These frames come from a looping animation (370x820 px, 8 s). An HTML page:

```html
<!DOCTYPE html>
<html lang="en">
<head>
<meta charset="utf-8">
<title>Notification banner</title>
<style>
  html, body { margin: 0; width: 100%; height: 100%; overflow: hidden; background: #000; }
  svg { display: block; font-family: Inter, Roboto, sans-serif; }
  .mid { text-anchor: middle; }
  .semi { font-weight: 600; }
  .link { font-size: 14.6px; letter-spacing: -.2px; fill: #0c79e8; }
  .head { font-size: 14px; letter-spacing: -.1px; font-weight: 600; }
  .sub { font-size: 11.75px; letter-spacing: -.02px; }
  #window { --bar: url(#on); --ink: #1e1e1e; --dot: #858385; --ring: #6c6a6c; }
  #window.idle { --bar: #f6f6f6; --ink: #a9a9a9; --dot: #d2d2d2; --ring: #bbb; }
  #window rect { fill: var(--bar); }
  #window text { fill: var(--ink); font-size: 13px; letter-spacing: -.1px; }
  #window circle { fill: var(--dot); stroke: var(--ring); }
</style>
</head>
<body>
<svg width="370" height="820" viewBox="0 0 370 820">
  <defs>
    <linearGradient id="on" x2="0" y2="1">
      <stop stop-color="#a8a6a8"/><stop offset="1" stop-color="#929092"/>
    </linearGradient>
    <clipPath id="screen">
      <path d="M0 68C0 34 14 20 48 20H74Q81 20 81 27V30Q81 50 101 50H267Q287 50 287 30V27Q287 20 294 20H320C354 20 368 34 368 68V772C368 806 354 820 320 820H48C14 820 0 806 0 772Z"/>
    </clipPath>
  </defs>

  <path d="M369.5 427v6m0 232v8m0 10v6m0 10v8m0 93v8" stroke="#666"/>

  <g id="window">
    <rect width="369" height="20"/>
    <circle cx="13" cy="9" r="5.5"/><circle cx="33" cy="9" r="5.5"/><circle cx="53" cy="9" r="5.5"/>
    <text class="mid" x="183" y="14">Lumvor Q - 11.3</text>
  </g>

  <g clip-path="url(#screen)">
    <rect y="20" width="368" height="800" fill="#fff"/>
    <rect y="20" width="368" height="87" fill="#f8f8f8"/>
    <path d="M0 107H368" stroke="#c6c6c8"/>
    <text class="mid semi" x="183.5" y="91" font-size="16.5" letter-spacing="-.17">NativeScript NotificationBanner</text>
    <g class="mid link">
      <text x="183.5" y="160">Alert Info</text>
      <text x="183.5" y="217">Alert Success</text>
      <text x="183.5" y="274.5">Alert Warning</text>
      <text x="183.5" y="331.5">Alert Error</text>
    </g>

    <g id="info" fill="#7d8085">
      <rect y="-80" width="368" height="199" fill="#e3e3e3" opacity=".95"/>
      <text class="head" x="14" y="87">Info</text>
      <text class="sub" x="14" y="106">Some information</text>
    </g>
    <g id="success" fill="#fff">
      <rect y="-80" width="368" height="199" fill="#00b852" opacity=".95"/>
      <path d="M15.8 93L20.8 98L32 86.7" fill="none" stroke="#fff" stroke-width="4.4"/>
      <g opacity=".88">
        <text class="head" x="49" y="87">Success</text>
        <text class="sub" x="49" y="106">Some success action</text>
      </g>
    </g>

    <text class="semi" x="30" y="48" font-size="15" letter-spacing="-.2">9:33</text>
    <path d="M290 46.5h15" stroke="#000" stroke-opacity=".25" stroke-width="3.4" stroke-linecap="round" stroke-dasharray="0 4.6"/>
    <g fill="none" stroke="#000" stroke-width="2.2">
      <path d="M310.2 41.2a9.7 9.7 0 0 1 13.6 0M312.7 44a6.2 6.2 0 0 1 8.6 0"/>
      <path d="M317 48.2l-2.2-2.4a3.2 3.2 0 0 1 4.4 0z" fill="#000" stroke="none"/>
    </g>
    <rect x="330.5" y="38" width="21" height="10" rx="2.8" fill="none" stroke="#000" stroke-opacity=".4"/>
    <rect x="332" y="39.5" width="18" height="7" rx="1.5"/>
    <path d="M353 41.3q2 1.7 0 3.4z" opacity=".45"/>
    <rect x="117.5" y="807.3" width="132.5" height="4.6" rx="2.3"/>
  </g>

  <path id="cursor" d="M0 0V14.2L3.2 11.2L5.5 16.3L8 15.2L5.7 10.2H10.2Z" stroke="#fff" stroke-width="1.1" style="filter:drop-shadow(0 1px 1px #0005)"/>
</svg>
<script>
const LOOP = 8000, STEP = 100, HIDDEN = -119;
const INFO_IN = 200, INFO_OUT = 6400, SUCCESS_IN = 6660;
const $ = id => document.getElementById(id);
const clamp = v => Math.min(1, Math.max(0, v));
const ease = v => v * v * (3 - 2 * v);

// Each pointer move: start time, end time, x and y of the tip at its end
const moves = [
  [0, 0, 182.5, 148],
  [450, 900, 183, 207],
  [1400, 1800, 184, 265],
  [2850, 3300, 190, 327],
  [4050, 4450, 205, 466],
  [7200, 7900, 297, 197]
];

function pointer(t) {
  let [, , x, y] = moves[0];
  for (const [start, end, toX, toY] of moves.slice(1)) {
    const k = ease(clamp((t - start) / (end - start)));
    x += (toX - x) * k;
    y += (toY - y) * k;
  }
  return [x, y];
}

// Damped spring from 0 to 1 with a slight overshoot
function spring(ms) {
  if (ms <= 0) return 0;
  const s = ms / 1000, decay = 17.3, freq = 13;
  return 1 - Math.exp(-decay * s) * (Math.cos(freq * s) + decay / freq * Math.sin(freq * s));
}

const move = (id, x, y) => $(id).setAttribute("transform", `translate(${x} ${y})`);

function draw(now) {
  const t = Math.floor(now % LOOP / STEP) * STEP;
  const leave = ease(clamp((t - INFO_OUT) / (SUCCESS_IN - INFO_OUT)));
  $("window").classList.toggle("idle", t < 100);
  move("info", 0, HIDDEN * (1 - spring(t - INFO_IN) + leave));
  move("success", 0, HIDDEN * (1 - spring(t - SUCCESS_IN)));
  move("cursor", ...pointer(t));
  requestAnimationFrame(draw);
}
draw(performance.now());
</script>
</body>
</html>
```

____

Action item — Look over the listing above and copy each line that contains "const".

Task result —
const LOOP = 8000, STEP = 100, HIDDEN = -119;
const INFO_IN = 200, INFO_OUT = 6400, SUCCESS_IN = 6660;
const $ = id => document.getElementById(id);
const clamp = v => Math.min(1, Math.max(0, v));
const ease = v => v * v * (3 - 2 * v);
const moves = [
  for (const [start, end, toX, toY] of moves.slice(1)) {
    const k = ease(clamp((t - start) / (end - start)));
  const s = ms / 1000, decay = 17.3, freq = 13;
const move = (id, x, y) => $(id).setAttribute("transform", `translate(${x} ${y})`);
  const t = Math.floor(now % LOOP / STEP) * STEP;
  const leave = ease(clamp((t - INFO_OUT) / (SUCCESS_IN - INFO_OUT)));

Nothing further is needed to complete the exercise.